Central bankers go to great lengths to avoid spooking markets. They fuss over every word in an effort to measure expectations so consumers and investors know what to expect.
The central bank’s benchmark federal funds rate now sits in a range between 1.0 and 1.25 percent, a remarkably low level for a strong economy. The economy’s actual strength is now a big focus of debate.
Fed Chair Jerome H. Powell’s bold response to the rapid spread of coronavirus is precedented. As Kathy Lien of BK Asset Management pointed out on Twitter, his predecessors made similar moves in response to the global financial crisis, the Sept. 11 terrorist attacks on the United States and the bursting of the tech-stock bubble.
Below, we look at some of the millennium’s most notable unscheduled rate cuts.
The Great Recession
Jan. 22, 2008: 0.75 points
A week ahead of their regularly scheduled meeting, Ben S. Bernanke announced the Fed’s deepest rate cut in 24 years, which The Washington Post at the time described as “a bold action designed to prevent steep losses in world stock markets from causing an all-out panic."
We didn’t really know it yet, but the Great Recession was already underway. The official arbiters of when recessions begin and end, the business cycle dating committee at the National Bureau of Economic Research (NBER), would later determine that the previous expansion had peaked in December 2007.
Oct. 8, 2008: 0.5 points
In a dramatic effort to contain the spiraling global financial crisis, the Fed worked with about 20 other central banks worldwide to slash interest rates. Even China joined in.
The 2008 cut, from 1.5 percent to 1.0 percent, was similar in both level and magnitude to today’s Fed action. It came at the depths of the Great Recession as Bernanke struggled to contain the market chaos that followed the implosion of Lehman Brothers a few weeks earlier.
The 2001 Recession
April 18, 2001: 0.5 points
A year after the Nasdaq peaked and the dot-com bubble burst, it seemed as if the long expansion of the 1990s was slowly unraveling. As business investment and corporate profits lagged behind, Fed Chair Alan Greenspan sprang into action.
“A surprise half-percentage-point interest rate cut by the Federal Reserve today set off a roar on the floor of the New York Stock Exchange and triggered a buying frenzy,” The Post reported at the time.
By the end of that year, NBER would determine March was the turning point, and the economy was in a recession by April. You wouldn’t know it from the restrained tones of contemporary news coverage.
Sept. 17, 2001: 0.5 points

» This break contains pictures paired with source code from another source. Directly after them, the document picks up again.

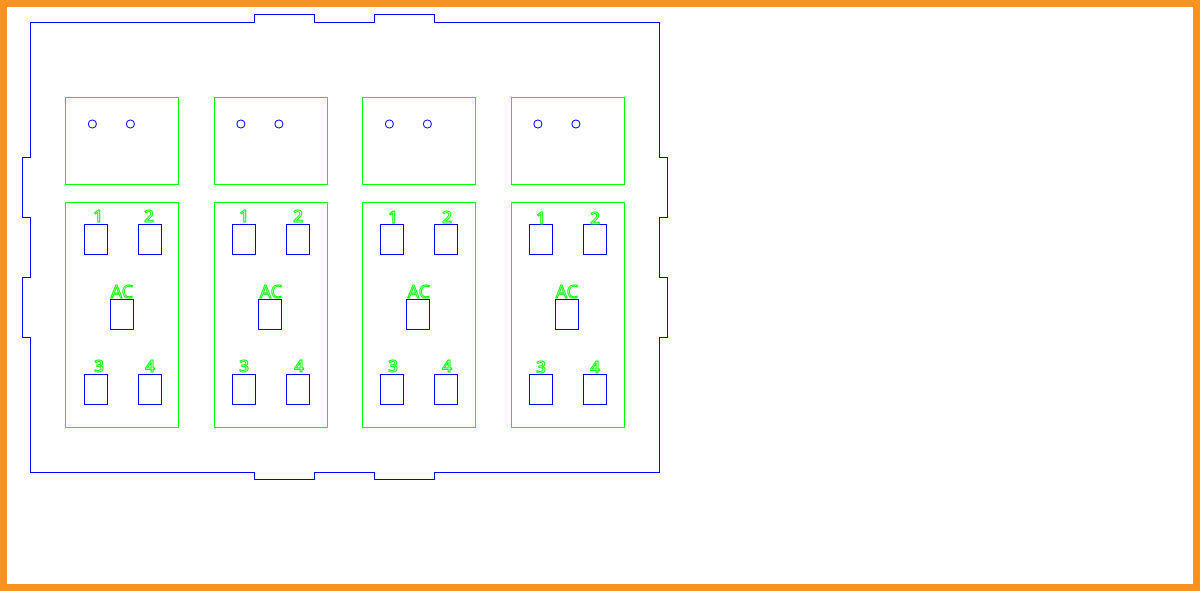
<!DOCTYPE html>
<html lang="en">
<head>
<meta charset="utf-8">
<title>Switch panel cutting plan</title>
<style>
:root {
  --frame: #f7931e;
  --sheet: #ffffff;
  --cut: #0000ff;
  --engrave: #00ff00;
}
* { box-sizing: border-box; }
html, body { margin: 0; overflow: hidden; }
.sheet {
  width: 1200px;
  height: 591px;
  background: var(--sheet);
  position: relative;
}
.sheet::after {
  content: "";
  position: absolute;
  inset: 0;
  border: 7.5px solid var(--frame);
}
.plan { display: block; }
.cut, .engrave { fill: none; stroke-width: 1; }
.cut { stroke: var(--cut); }
.engrave { stroke: var(--engrave); }
.edge { shape-rendering: crispEdges; }
.labels {
  font: 600 17px "Open Sans", "Noto Sans", sans-serif;
  text-anchor: middle;
}
.labels .power { font-weight: 400; font-size: 18px; }
</style>
</head>
<body>
<main class="sheet">
  <svg class="plan" width="1200" height="591" viewBox="0 0 1200 591" role="img" aria-label="Cutting plan of a panel with four switch groups">
    <defs>
      <g id="group-frames">
        <rect y="97" width="113" height="87"/>
        <rect y="202" width="113" height="225"/>
      </g>
      <g id="group-slots">
        <rect x="18" y="224" width="23" height="30"/>
        <rect x="72" y="224" width="23" height="30"/>
        <rect x="44" y="299" width="23" height="30"/>
        <rect x="18" y="374" width="23" height="30"/>
        <rect x="72" y="374" width="23" height="30"/>
      </g>
      <g id="group-holes">
        <circle cx="27" cy="124" r="4"/>
        <circle cx="65" cy="124" r="4"/>
      </g>
    </defs>

    <g class="cut edge" transform="translate(.5 .5)">
      <path id="panel-outline" d="M30 22H254V14H314V22H374V14H434V22H659V157H667V217H659V277H667V337H659V472H434V479H374V472H314V479H254V472H30V337H22V277H30V217H22V157H30Z"/>
      <use href="#group-slots" x="66"/>
      <use href="#group-slots" x="214"/>
      <use href="#group-slots" x="362"/>
      <use href="#group-slots" x="511"/>
    </g>

    <g class="engrave edge" transform="translate(.5 .5)">
      <use href="#group-frames" x="65"/>
      <use href="#group-frames" x="214"/>
      <use href="#group-frames" x="362"/>
      <use href="#group-frames" x="511"/>
    </g>

    <g class="cut">
      <use href="#group-holes" x="65.4"/>
      <use href="#group-holes" x="213.9"/>
      <use href="#group-holes" x="362.4"/>
      <use href="#group-holes" x="510.9"/>
    </g>

    <g class="engrave labels">
      <g>
        <text x="98" y="222">1</text><text x="149" y="222">2</text>
        <text class="power" x="122" y="298">AC</text>
        <text x="99" y="372">3</text><text x="150" y="372">4</text>
      </g>
      <g>
        <text x="244" y="222">1</text><text x="298" y="222">2</text>
        <text class="power" x="271" y="298">AC</text>
        <text x="244" y="372">3</text><text x="299" y="372">4</text>
      </g>
      <g>
        <text x="393" y="223">1</text><text x="447" y="223">2</text>
        <text class="power" x="419" y="298">AC</text>
        <text x="393" y="372">3</text><text x="447" y="372">4</text>
      </g>
      <g>
        <text x="541" y="224">1</text><text x="595" y="224">2</text>
        <text class="power" x="567" y="298">AC</text>
        <text x="541" y="373">3</text><text x="595" y="373">4</text>
      </g>
    </g>
  </svg>
</main>
</body>
</html>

The Fed cut rates just before markets reopened in the wake of the Sept. 11 terrorist attacks, in what The Post at the time called “an effort to bolster investor confidence.”
“Many economists and policymakers are concerned that last week’s terrorist attacks may have seriously damaged both investor and consumer confidence,” The Post reported. “Should stock prices remain depressed, or fall much further than they did yesterday, confidence could worsen and easily plunge the already weak U.S. economy into a recession, analysts said.”
As you know by now, NBER would later determine the economy was already in recession in September. It hit bottom a month later, after which the expansion of the 2000s would begin.
Heather Long contributed to this report.